Accession Number : ADA503628


Title :   Ecosystems and Climate Change. Research Priorities for the U.S. Climate Change Science Program


Corporate Author : CLIMATE CHANGE SCIENCE PROGRAM WASHINGTON DC


Personal Author(s) : Lucier, Alan ; Palmer, Margaret ; Mooney, Harold ; Nadelhoffer, Knute ; Ojima, Dennis ; Chavez, Francisco


Full Text : https://apps.dtic.mil/dtic/tr/fulltext/u2/a503628.pdf


Report Date : Jun 2006


Pagination or Media Count : 56


Abstract : In 2003, the Ecosystems Interagency Working Group (EIWG) of the U.S. Climate Change Science Program (CCSP) convened a small group of scientists to plan a workshop and encourage participation by leading ecologists and resource managers in the public and private sectors. The goal of the workshop was to identify critical research needs that address the complex linkages and feedbacks between climate and ecological systems. The Ecosystems and Climate Change workshop was held in 20043 in Silver Spring, MD, and was attended by over 100 participants. Here we summarize and interpret the workshop discussions and outcomes with a focus on the key research needs that were identified within each of three areas: 1. Feedbacks between ecological systems and global change 2. Consequences of global change for ecological systems 3. Sustaining and improving ecological systems in the face of global change By self-selection, workshop participants divided into three groups--one for each of the three research areas. Each group was asked to: (a) identify priority research questions related to its area; and (b) describe approaches to addressing the research questions. For each of the three groups, volunteers moderated the discussions and captured the essential points that came from the group discussions. They also contributed to the development of this document. Every attempt was made to represent the consensus views of the participants. We begin (Section 1) by providing some context for the report, then list the key research questions identified by each of the three groups (Section 2). Not surprisingly, there is considerable overlap in research priorities across the three sets of questions.
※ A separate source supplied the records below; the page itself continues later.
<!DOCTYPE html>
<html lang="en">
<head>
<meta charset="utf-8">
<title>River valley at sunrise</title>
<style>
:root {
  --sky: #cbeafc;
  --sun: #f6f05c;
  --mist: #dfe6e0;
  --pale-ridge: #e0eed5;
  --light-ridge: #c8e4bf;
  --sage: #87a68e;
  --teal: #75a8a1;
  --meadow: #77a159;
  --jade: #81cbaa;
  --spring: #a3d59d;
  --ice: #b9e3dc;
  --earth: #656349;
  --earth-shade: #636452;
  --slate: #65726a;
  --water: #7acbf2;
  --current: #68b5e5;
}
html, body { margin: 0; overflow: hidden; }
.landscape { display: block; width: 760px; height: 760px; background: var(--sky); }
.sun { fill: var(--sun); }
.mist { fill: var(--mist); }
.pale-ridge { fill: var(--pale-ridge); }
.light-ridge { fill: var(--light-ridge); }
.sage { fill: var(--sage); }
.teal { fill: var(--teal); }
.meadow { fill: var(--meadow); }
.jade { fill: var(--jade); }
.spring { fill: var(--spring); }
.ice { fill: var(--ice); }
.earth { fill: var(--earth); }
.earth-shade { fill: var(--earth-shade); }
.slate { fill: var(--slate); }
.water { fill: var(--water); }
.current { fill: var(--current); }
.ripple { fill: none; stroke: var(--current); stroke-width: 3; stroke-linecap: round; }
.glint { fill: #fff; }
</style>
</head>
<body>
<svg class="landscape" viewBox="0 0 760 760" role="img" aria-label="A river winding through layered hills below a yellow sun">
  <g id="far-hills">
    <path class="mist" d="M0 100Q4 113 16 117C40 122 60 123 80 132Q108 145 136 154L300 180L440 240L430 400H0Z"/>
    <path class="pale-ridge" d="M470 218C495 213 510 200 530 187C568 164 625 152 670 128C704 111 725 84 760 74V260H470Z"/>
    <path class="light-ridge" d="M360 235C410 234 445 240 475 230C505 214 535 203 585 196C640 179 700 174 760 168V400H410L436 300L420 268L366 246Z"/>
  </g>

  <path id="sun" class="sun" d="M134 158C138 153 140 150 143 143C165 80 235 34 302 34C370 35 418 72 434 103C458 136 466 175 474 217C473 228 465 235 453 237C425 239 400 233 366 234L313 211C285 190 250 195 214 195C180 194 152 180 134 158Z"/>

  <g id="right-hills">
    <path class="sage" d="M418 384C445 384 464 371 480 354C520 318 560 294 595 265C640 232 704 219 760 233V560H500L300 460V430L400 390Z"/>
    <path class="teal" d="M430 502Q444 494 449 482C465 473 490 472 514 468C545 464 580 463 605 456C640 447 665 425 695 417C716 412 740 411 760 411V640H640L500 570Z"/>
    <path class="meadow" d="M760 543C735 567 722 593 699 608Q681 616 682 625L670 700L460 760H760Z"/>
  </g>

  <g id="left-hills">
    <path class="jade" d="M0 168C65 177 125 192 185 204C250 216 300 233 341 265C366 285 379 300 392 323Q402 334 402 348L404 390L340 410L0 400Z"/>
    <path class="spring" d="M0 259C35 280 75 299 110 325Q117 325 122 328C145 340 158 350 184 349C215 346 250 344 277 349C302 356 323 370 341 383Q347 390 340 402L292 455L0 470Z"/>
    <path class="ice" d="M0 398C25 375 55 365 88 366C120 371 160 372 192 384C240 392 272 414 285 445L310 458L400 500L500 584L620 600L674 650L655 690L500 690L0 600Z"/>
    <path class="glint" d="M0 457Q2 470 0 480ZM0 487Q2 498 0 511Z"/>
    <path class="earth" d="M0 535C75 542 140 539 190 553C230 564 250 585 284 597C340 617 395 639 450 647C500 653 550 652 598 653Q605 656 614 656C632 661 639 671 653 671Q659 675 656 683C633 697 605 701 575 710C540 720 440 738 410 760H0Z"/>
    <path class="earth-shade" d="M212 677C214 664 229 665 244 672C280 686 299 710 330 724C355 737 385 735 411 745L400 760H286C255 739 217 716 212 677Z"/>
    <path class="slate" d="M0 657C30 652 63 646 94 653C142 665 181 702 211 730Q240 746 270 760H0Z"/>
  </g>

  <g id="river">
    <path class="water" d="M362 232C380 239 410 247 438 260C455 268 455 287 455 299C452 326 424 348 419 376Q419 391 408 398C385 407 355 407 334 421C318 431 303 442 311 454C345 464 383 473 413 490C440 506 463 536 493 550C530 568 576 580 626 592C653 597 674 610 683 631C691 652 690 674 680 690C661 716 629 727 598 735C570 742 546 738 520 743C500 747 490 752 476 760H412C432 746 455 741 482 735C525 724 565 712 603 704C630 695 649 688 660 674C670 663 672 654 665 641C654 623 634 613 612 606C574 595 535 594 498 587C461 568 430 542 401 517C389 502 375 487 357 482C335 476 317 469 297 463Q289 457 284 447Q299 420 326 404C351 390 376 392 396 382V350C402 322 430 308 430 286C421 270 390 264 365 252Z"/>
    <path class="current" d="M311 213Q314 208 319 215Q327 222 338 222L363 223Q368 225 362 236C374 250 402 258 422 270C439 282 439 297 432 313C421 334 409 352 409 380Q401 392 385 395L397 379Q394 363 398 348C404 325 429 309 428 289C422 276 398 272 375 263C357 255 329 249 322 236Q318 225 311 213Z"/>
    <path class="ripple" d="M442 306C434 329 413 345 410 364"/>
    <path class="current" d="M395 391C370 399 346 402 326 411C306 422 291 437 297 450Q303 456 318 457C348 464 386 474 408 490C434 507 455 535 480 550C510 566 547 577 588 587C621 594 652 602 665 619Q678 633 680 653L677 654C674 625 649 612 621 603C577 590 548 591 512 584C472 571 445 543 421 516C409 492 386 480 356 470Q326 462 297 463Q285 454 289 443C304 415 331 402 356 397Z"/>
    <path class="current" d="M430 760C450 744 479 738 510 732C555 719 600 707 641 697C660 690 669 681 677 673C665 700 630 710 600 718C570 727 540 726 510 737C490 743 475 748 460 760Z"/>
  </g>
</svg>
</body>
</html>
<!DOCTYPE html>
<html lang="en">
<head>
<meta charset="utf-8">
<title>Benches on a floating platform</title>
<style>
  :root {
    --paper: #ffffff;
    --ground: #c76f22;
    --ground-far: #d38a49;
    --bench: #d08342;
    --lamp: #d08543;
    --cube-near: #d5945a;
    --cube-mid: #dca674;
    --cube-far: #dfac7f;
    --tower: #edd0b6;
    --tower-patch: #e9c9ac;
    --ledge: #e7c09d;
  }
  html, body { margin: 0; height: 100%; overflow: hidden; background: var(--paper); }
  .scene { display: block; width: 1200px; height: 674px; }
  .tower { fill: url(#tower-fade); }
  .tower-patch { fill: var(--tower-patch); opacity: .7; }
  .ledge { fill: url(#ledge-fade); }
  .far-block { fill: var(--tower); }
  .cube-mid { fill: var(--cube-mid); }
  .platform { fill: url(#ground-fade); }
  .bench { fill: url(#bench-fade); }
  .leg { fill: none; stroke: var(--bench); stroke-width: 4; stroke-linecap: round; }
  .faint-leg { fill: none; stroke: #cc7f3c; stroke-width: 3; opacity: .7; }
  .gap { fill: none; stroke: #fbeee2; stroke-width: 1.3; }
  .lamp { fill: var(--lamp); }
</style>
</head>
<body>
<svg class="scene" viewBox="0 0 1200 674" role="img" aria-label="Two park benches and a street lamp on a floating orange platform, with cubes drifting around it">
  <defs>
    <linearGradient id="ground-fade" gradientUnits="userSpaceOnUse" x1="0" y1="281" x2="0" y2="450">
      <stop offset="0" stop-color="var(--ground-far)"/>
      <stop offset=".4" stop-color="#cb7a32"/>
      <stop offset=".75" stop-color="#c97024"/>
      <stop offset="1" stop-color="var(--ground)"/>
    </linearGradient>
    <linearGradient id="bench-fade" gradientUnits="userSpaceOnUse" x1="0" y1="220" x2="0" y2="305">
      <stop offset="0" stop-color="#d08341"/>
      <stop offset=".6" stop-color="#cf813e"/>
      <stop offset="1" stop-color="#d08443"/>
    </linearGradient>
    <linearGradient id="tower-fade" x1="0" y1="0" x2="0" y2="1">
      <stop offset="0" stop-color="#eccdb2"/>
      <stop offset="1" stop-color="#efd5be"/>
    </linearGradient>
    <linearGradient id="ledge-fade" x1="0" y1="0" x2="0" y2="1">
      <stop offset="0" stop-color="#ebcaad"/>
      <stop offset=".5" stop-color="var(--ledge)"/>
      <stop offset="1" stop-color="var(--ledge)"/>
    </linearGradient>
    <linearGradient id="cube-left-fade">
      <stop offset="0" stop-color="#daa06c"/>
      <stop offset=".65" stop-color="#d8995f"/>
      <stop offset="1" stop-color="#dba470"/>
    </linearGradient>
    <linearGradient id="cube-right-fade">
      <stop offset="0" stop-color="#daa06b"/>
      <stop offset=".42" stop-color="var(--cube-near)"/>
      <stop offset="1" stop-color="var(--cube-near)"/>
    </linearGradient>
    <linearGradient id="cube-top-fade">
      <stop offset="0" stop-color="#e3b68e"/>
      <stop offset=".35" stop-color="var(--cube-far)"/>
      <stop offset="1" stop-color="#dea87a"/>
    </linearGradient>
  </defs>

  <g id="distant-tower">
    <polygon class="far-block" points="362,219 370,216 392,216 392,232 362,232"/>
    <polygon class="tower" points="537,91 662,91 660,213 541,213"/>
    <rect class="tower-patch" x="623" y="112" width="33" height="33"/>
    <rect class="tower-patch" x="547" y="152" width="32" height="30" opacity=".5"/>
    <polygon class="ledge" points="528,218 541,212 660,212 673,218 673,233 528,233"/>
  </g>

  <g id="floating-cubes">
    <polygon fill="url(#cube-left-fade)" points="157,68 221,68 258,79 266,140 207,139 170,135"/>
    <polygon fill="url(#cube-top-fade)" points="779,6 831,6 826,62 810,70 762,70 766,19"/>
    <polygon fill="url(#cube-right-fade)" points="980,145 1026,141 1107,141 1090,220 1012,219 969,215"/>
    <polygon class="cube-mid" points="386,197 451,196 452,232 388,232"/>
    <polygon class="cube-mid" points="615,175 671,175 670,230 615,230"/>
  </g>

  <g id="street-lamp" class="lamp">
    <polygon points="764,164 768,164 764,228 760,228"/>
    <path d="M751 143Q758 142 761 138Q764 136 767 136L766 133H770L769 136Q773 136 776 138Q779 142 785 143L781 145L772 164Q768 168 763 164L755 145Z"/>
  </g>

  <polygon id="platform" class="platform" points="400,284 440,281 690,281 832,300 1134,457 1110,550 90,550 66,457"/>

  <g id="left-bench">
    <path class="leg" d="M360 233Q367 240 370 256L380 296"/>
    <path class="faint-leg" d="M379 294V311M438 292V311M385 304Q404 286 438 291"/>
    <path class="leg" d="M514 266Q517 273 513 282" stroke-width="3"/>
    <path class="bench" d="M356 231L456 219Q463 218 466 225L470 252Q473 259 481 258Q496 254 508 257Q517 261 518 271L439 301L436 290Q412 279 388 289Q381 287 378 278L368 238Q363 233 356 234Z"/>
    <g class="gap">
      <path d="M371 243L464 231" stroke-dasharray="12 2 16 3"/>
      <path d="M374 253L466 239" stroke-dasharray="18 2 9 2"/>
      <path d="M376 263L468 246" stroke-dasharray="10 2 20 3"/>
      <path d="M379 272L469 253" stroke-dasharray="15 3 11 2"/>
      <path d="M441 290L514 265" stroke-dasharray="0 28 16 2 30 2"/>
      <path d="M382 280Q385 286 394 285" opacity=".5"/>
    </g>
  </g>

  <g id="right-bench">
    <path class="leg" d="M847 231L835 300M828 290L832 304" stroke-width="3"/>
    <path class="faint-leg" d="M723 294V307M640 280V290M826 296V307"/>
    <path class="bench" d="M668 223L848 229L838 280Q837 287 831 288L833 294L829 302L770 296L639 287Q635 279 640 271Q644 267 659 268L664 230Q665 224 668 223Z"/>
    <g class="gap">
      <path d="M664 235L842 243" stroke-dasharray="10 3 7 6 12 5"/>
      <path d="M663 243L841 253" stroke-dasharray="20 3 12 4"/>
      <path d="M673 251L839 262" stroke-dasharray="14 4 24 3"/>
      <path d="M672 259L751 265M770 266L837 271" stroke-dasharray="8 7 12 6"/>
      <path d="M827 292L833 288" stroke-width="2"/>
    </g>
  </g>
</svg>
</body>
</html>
Recurring priorities, such as ecosystem disturbance, timing of ecological processes, and biodiversity are discussed in Section 3. We close by discussing cross-cutting issues relevant to all of the priority research topics (Section 4) and by identifying several ecosystem types.


Descriptors :   *ECOSYSTEMS , *RESOURCE MANAGEMENT , *CLIMATE , *NATURAL RESOURCES , ECOLOGY , RESEARCH MANAGEMENT , FEEDBACK , WORKSHOPS , GLOBAL


Subject Categories : Meteorology
      Ecology


Distribution Statement : APPROVED FOR PUBLIC RELEASE